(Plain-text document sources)
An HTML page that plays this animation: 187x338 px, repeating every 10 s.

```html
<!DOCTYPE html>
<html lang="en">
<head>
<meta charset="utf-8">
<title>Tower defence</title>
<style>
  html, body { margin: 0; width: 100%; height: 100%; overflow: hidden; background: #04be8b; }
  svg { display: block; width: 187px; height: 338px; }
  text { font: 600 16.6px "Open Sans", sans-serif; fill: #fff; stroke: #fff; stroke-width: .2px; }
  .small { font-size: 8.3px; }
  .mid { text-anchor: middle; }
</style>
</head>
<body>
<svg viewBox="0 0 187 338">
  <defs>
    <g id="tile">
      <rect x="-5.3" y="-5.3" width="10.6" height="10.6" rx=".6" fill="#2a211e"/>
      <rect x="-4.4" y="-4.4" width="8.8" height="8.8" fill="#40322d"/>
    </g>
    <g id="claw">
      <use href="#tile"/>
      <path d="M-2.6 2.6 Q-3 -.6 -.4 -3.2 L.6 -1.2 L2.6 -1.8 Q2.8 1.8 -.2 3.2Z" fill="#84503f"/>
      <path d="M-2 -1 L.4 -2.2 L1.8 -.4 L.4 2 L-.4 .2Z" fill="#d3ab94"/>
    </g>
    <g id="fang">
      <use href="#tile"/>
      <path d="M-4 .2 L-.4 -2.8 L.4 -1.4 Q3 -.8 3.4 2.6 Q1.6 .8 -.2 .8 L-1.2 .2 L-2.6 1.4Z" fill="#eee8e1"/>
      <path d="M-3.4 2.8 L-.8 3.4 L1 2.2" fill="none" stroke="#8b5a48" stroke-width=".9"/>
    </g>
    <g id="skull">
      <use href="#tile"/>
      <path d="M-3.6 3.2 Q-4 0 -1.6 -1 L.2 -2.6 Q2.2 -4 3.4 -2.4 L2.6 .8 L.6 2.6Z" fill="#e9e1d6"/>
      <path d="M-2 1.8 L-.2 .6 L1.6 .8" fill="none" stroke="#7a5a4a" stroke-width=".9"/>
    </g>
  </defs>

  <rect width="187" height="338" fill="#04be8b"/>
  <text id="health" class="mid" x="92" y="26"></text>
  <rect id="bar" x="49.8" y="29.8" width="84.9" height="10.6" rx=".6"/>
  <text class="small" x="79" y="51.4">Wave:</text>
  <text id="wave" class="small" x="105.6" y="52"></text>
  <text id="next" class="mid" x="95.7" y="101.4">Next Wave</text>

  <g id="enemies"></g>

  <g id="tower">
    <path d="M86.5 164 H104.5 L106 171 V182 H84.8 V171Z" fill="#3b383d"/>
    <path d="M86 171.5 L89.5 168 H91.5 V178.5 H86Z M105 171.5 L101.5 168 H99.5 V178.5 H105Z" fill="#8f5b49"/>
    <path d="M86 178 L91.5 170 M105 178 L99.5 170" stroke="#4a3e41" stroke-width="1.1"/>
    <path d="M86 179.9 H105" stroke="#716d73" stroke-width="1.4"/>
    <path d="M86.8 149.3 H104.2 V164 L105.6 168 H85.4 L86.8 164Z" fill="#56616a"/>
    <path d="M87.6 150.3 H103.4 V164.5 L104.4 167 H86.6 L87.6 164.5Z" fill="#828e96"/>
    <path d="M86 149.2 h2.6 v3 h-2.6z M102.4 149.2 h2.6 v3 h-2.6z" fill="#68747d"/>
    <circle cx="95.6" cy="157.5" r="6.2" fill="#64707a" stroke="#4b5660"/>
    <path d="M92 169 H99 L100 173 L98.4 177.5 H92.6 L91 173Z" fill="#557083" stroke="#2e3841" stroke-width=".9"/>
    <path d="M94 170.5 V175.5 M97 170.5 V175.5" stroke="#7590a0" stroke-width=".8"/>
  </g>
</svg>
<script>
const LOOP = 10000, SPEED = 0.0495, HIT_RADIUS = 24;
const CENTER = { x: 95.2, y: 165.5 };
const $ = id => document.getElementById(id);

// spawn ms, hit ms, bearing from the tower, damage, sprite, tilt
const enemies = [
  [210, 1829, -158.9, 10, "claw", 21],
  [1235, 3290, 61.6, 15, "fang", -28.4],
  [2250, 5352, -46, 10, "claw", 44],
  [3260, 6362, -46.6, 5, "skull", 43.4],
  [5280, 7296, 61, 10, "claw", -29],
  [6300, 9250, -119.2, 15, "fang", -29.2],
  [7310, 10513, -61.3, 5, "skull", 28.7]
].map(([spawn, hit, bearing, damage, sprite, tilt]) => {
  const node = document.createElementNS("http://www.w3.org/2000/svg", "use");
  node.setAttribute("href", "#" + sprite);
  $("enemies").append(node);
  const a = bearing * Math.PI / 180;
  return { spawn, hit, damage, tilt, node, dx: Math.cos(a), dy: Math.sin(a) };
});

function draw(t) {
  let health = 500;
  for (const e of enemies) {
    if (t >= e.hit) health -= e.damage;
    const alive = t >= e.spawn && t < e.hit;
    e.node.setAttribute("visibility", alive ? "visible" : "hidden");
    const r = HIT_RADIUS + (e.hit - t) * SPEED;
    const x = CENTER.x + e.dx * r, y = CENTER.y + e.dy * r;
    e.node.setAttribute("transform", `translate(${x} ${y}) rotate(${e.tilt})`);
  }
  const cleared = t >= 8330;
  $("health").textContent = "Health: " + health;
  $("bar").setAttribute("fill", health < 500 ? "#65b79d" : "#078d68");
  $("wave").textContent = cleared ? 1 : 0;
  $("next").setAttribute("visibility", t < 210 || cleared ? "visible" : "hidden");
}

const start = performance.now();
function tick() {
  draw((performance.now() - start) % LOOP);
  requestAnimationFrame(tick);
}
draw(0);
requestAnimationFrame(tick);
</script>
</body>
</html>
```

[PROBLEM TO SOLVE]: Every line of the entries above that holds "bearing" should be copied out.

[ANSWER FOR THIS EXERCISE]:
// spawn ms, hit ms, bearing from the tower, damage, sprite, tilt
].map(([spawn, hit, bearing, damage, sprite, tilt]) => {
  const a = bearing * Math.PI / 180;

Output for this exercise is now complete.